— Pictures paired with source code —

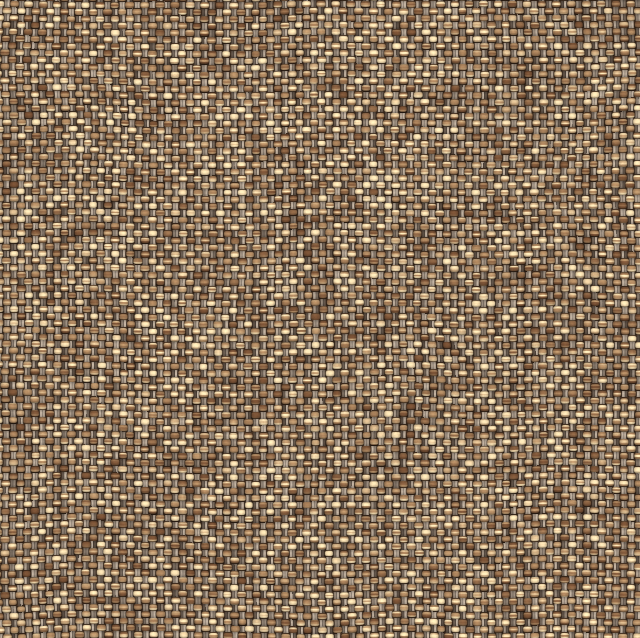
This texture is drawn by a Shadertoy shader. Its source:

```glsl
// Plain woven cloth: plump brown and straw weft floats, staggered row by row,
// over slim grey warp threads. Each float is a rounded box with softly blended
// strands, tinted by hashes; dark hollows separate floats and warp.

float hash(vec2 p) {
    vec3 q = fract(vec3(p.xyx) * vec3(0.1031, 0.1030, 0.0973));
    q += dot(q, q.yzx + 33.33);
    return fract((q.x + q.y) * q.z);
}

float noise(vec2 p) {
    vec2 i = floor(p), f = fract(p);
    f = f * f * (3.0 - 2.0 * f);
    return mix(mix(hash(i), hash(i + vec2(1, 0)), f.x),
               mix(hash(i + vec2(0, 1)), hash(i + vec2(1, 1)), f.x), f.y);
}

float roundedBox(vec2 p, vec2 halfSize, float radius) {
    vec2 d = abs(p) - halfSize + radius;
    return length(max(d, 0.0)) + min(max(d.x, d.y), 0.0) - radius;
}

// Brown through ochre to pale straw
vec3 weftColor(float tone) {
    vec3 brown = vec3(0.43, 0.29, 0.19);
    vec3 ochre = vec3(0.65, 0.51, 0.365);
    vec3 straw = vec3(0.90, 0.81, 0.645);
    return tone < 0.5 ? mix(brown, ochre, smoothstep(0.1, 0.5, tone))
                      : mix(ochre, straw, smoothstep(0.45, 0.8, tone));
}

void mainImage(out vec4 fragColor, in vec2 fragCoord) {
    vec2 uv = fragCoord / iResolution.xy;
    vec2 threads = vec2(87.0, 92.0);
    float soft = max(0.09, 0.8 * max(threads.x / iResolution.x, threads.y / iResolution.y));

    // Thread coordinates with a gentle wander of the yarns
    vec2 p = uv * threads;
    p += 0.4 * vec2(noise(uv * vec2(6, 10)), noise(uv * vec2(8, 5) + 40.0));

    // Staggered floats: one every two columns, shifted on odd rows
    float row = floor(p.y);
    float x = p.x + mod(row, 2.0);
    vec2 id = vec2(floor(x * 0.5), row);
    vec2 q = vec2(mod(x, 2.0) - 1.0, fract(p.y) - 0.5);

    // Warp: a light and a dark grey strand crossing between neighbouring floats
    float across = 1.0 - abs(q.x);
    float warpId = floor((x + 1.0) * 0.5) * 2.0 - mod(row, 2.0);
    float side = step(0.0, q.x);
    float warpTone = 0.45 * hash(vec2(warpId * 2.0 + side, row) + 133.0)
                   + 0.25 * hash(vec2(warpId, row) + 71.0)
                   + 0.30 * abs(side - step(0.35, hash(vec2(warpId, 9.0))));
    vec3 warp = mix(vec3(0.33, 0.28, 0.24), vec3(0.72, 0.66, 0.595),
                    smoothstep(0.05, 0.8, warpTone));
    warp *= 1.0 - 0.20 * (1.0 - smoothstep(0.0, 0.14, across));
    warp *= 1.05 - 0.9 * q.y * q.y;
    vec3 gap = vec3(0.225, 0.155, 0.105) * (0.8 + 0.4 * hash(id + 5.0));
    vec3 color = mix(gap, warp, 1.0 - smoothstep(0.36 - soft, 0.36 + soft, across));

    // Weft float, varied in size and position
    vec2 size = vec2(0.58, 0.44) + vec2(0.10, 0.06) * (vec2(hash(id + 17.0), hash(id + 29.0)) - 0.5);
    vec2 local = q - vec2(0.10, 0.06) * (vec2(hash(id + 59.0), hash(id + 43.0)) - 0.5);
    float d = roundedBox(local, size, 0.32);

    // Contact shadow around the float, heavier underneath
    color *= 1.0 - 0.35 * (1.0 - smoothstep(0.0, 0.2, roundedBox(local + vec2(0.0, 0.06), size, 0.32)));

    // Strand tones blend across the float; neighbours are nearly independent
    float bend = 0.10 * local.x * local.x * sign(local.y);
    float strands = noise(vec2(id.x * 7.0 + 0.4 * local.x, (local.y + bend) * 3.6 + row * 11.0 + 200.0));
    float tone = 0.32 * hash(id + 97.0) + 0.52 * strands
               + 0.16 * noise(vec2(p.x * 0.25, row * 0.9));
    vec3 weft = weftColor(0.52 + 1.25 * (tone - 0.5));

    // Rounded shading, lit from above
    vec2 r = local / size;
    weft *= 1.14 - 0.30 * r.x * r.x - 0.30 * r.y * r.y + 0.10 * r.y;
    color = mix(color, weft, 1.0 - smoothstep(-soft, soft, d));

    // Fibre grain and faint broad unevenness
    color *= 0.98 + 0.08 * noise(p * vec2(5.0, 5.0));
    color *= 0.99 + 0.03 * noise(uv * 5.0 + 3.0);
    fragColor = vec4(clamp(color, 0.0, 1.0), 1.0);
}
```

--

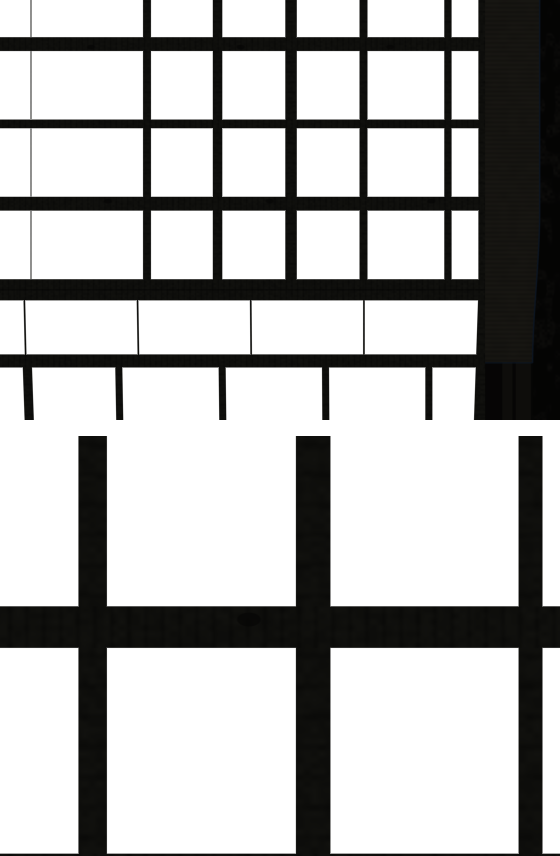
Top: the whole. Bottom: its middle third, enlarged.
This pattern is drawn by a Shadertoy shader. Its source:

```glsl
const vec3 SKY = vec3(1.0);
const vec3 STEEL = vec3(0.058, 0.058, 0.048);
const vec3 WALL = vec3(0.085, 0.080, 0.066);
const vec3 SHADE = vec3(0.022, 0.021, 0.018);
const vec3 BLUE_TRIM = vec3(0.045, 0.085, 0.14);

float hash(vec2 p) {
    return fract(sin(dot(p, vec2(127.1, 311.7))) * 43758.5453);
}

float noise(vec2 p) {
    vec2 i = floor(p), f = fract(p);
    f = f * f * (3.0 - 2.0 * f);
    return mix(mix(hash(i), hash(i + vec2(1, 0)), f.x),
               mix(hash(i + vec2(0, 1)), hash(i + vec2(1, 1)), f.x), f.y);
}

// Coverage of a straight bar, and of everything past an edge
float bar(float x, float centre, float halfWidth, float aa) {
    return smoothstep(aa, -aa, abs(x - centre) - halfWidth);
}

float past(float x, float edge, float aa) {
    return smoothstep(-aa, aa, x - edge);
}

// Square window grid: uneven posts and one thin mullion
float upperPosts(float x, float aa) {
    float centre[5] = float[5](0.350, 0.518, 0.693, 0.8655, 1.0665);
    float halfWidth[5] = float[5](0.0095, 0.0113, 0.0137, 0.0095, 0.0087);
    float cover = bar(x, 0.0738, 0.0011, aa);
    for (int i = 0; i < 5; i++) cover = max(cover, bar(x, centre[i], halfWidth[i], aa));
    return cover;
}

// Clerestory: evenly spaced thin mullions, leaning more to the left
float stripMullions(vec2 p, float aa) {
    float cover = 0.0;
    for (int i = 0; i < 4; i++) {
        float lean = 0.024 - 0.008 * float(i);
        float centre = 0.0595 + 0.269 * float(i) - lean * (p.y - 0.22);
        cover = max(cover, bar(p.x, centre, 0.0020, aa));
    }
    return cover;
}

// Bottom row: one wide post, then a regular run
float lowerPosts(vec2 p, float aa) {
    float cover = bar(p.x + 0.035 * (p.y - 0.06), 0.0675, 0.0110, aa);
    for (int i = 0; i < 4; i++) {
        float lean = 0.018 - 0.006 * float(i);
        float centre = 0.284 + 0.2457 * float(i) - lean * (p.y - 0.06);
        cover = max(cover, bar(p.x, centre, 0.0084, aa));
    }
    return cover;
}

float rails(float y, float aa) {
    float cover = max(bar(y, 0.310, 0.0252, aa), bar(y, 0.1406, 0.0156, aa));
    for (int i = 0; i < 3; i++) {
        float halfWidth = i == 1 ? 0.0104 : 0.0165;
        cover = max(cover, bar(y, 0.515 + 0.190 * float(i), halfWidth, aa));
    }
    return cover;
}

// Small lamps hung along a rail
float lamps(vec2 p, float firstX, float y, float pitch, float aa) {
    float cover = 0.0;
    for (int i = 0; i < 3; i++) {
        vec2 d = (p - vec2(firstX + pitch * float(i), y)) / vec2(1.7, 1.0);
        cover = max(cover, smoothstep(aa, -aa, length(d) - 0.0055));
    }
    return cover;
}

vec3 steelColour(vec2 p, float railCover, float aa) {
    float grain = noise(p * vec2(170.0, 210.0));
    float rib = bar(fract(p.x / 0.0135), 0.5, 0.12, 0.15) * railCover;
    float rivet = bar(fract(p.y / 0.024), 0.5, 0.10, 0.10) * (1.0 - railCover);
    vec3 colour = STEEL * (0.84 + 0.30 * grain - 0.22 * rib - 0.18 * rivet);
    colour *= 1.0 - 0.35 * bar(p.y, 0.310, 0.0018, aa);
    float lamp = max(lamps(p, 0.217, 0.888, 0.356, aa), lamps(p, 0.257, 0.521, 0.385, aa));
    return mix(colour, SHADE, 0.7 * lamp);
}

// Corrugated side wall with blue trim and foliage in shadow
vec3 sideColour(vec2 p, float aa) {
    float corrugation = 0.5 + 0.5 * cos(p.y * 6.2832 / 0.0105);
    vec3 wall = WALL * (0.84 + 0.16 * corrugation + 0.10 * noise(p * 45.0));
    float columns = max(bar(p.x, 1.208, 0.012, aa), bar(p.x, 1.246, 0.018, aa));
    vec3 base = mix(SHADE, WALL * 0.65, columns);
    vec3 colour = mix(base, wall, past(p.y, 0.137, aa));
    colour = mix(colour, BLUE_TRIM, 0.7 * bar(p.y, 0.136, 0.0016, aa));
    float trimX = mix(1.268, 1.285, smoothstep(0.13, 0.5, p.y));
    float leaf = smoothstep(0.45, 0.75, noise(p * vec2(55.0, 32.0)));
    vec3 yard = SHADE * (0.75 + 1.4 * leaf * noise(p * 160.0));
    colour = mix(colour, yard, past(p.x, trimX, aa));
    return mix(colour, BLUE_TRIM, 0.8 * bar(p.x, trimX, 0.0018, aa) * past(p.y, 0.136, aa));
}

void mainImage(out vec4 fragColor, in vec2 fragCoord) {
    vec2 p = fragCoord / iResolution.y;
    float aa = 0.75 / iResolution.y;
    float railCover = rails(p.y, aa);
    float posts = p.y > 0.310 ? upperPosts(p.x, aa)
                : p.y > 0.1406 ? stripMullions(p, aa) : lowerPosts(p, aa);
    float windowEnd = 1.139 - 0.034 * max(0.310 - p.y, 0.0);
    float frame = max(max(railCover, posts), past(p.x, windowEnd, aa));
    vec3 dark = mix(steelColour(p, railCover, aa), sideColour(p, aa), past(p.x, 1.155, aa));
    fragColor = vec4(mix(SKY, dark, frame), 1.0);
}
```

— EXERCISE DESCRIPTION —
Reading through the records above, report each line in which the string "grain" is found.

— RESULT FOR THIS EXERCISE —
    // Fibre grain and faint broad unevenness
    float grain = noise(p * vec2(170.0, 210.0));
    vec3 colour = STEEL * (0.84 + 0.30 * grain - 0.22 * rib - 0.18 * rivet);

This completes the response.